SHARED BY KATHLEEN CROW
I once knew a man who had a true passion for helping people. He gave a job to anyone who wanted to work at his construction business. While he was demanding as a boss and very strict as a father, he did have a fun side to him. His house in the summertime was a blast—it’s where all the kids in the neighborhood gathered to sit and relax on his front porch, eat free snacks, enjoy fresh watermelon, and listen to good music.
Early one morning, I was sitting at this man’s kitchen table, and his wife was cooking breakfast. It smelled so good! I was hungry and couldn’t wait to eat. I remember this well because it was very cold outside and snowing hard. I was glad to be in a warm place.
All of a sudden, the front door of the house opened, and I could see this man coming through the door covered in snow, and there was a little girl almost my age with him. I had never seen this girl before. She was shivering from the cold—and probably from fear too. Her coat was very short with no buttons, and she did not have a hat or gloves. I looked at her feet and saw she was only wearing regular shoes and socks, no boots.

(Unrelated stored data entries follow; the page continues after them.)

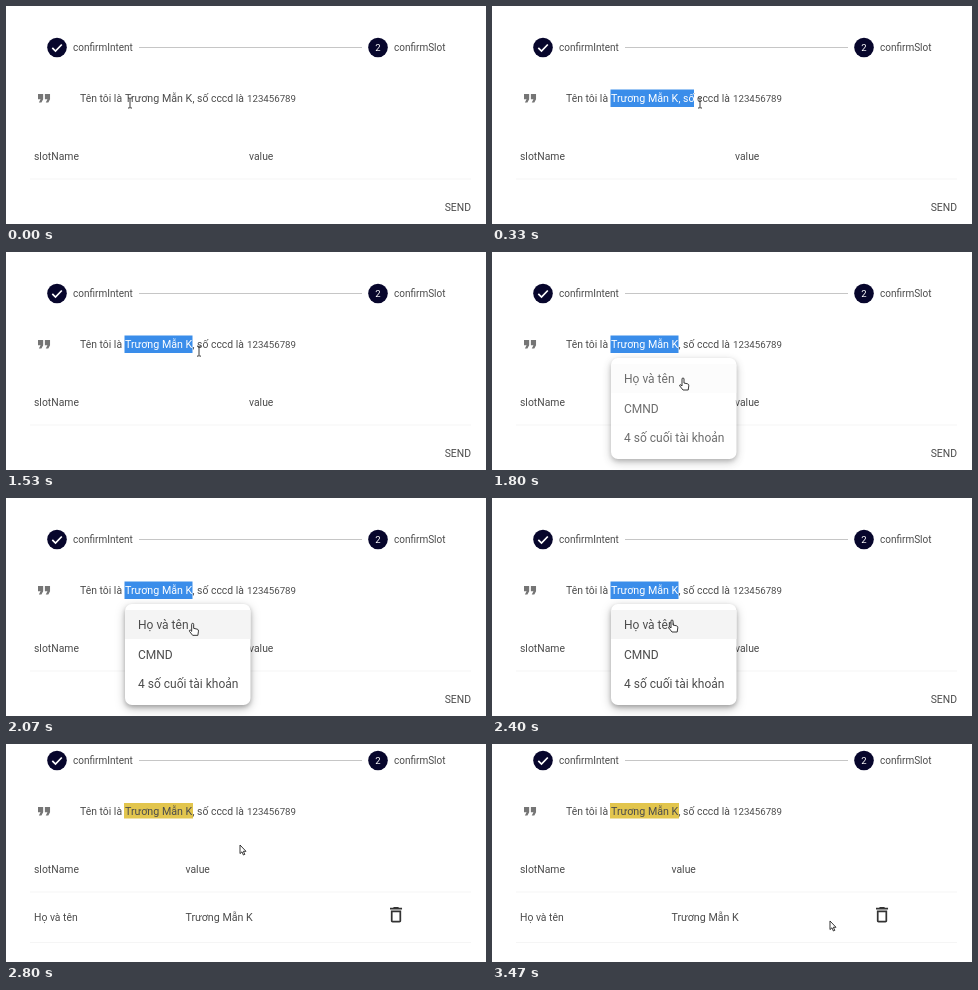
Write an HTML page that moves like this. It is 480 px wide and 218 px high and loops after 3.54 s.

```html
<!DOCTYPE html>
<html lang="vi">
<head>
<meta charset="utf-8">
<title>Confirm slot</title>
<style>
  html, body { margin: 0; width: 100%; height: 100%; overflow: hidden; background: #fff; }
  svg { display: block; width: 100%; height: 100%; }
  text { font: 10.4px Roboto, "Open Sans", sans-serif; fill: #4c4c4c; white-space: pre; }
  .step { font-size: 10px; }
  .name { font-size: 10.7px; }
  .digits { font-size: 9.7px; }
  #menu text { font-size: 12px; }
  #menu .box { fill: #fff; filter: drop-shadow(0 2px 2px #0003) drop-shadow(0 3px 5px #0004); }
  .disc { fill: #07062c; }
  .rule { stroke: #f5f5f5; }
  #pointers path { stroke-linejoin: round; }
</style>
</head>
<body>
<svg viewBox="0 0 480 218">
  <defs>
    <clipPath id="selClip"><rect id="selArea" x="118.5" y="83.5" height="17.5"/></clipPath>
    <text id="sentence" y="96" style="fill:inherit"><tspan x="74">Tên tôi là</tspan><tspan class="name" x="119">Trương Mẫn K</tspan><tspan x="186.5">, số cccd là</tspan><tspan class="digits" x="241">123456789</tspan></text>
  </defs>

  <g id="page">
    <circle class="disc" cx="51" cy="41.5" r="9.8"/>
    <path d="M46.3 41.8l3.2 3.2 6.3-6.5" fill="none" stroke="#fff" stroke-width="1.7"/>
    <text class="step" x="67" y="45.3">confirmIntent</text>
    <path d="M133 41.5H356" stroke="#c6c6c6"/>
    <circle class="disc" cx="372" cy="41.5" r="9.8"/>
    <text x="372" y="45" text-anchor="middle" style="font-size:9.5px;fill:#fff">2</text>
    <text class="step" x="388" y="45.3">confirmSlot</text>

    <path transform="translate(27.7 82)scale(.86)" fill="#757575" d="M6 17h3l2-4V7H5v6h3zm8 0h3l2-4V7h-6v6h3z"/>
    <rect id="mark" x="118" y="84" width="69" height="15.5" fill="#e2c54d"/>
    <use href="#sentence" fill="#4c4c4c"/>
    <g clip-path="url(#selClip)">
      <rect x="100" y="80" width="200" height="25" fill="#3a8dea"/>
      <use href="#sentence" fill="#fff"/>
    </g>

    <text x="28" y="153.5">slotName</text>
    <text id="value" y="153.5">value</text>
    <path class="rule" d="M24 173H465"/>
    <text id="send" x="438.7" y="205.3">SEND</text>
    <g id="row">
      <text x="28" y="202">Họ và tên</text>
      <text class="name" x="179.5" y="202">Trương Mẫn K</text>
      <path transform="translate(379.7 185.4)scale(.86)" fill="#333" d="M6 19c0 1.1.9 2 2 2h8c1.1 0 2-.9 2-2V7H6zM8 9h8v10H8zm7.5-5l-1-1h-5l-1 1H5v2h14V4z" fill-rule="evenodd"/>
      <path class="rule" d="M24 223.5H465"/>
    </g>

    <g id="menu">
      <rect class="box" x="119" y="106" width="125.5" height="101" rx="7"/>
      <rect id="hover" x="119" y="112" width="125.5" height="29" fill="#f4f4f4"/>
      <text x="132" y="131">Họ và tên</text>
      <text x="132" y="160.5">CMND</text>
      <text x="132" y="190">4 số cuối tài khoản</text>
    </g>
  </g>

  <g id="pointers">
    <path id="beam" d="M-2-5h1.5l.5.5.5-.5H2M0-4.5v9M-2 5h1.5l.5-.5.5.5H2" fill="none" stroke="#222" stroke-width=".9"/>
    <path id="hand" d="M-1 1q0-1 1-1t1 1v4l3.5.8q1.5.4 1.3 2L5.2 12H0L-3.2 8q-.5-1.3.8-1.3L-1 8z" fill="#fff" stroke="#222" stroke-width=".9"/>
    <path id="arrow" d="M0 0v8.6l2-1.8 1.4 3.2 1.4-.6L3.4 6.3H6z" fill="#fff" stroke="#222" stroke-width=".9"/>
  </g>
</svg>

<script>
const LOOP = 3540, FPS = 15, SWITCH = 2530;
const $ = id => document.getElementById(id);
const clamp = v => Math.min(1, Math.max(0, v));
const ramp = (t, start, length) => clamp((t - start) / length);
const easeOut = p => 1 - (1 - p) ** 3;
const show = (id, on) => $(id).style.display = on ? '' : 'none';

// Pointer path: time, x, y
const path = [
  [0, 124, 97], [200, 124, 97], [330, 208, 97], [400, 208, 97], [600, 262, 97],
  [800, 195, 98], [930, 195, 98], [1000, 193, 98], [1470, 193, 98], [1530, 193, 99],
  [1600, 193, 101], [1800, 191, 126], [2000, 188, 126], [2400, 180, 122], [2530, 180, 122],
  [2800, 234, 101], [3070, 247, 87], [3130, 251, 88], [3400, 335, 173], [3467, 338, 177]
];

function pointAt(t) {
  const i = path.findIndex(k => k[0] > t);
  if (i < 0) return path[path.length - 1].slice(1);
  const a = path[i - 1], b = path[i], p = (t - a[0]) / (b[0] - a[0]);
  return [1, 2].map(n => a[n] + (b[n] - a[n]) * p);
}

function draw(t) {
  const done = t >= SWITCH, [x, y] = pointAt(t);
  $('page').setAttribute('transform', `translate(0 ${done ? -25 : 0})`);
  $('value').setAttribute('x', done ? 179.5 : 243);
  show('mark', done);
  show('row', done);
  show('send', !done);

  const edge = t < 800 ? x - 6 : t < 1000 ? 189 : 186.5;
  $('selArea').setAttribute('width', done || t < 240 ? 0 : Math.max(0, edge - 118.5));

  const grow = easeOut(ramp(t, 1540, 240));
  const opacity = ramp(t, 1540, 320) * (1 - ramp(t, 2470, 200));
  const sx = .75 + .25 * grow, sy = .56 + .44 * grow;
  $('menu').setAttribute('opacity', opacity);
  $('menu').setAttribute('transform', `translate(119 106)scale(${sx} ${sy})translate(-119 -106)`);
  $('hover').setAttribute('opacity', .3 + .7 * ramp(t, 1800, 200));
  show('hover', t > 1740);

  const shape = t < 1600 ? 'beam' : t > 1690 && !done ? 'hand' : 'arrow';
  for (const id of ['beam', 'hand', 'arrow']) show(id, id === shape);
  $('pointers').setAttribute('transform', `translate(${x} ${y})`);
}

const start = performance.now();
function tick() {
  const t = (performance.now() - start) % LOOP;
  draw(Math.floor(t * FPS / 1000 + .15) * 1000 / FPS);
  requestAnimationFrame(tick);
}
tick();
</script>
</body>
</html>
```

The man said something to his wife about buttons, socks, boots, gloves, a hat, and food. I was mesmerized by this little shivering girl. I bet she's hungry like me, I thought. But I was also trying to figure out where she came from, where she was going, and why the man would bring her in his house.
A New Smile
Before long, the little girl was slowly taking off her wet shoes, socks and coat. She didn't say a word. She was instructed to place her socks and shoes over the warm heat coming from the floor vent and was handed a clean pair of socks. The man's wife told the little girl to come to the table and have something warm to eat. I was served too: pancakes, sausage, grits, syrup, and orange juice. It was so good.
When we were finished with our breakfast, I turned to see this man’s wife sewing buttons on the little girl’s coat. The buttons were not all the same, but they looked pretty on her coat. I don't know how much time had passed from the time she arrived—perhaps an hour or two.
Soon, the little girl was given back her coat. She smiled. She had a new pair of socks that came up to her knees, a pair of boots that looked something like a pair I once had, a pair of gloves, a hat and a scarf. This was a new kid. She seemed happy. She wasn't cold or frightened anymore.
That man asked the little girl something I couldn't hear. They went to the door and left. I pressed my nose against the glass of the window—it was very cold, but I didn't care. I wanted to know where they were going. I could see them walking hand in hand through the snow across the street to the local school. I never knew her name. Not sure if he did either.
This was not a dream, not a fairytale; this was my dad. Even in his imperfections, he was a doer, a giver. He has passed on this legacy to me and my ten siblings. He was always helping somebody. I wish he could still be here to help me navigate this lovely yet awful world right now.
Just as his acts of kindness were random at times, so are my emotions when I think about him. Missing him more and more each day.
ARRIVAL: November 1927
DEPARTURE: June 1986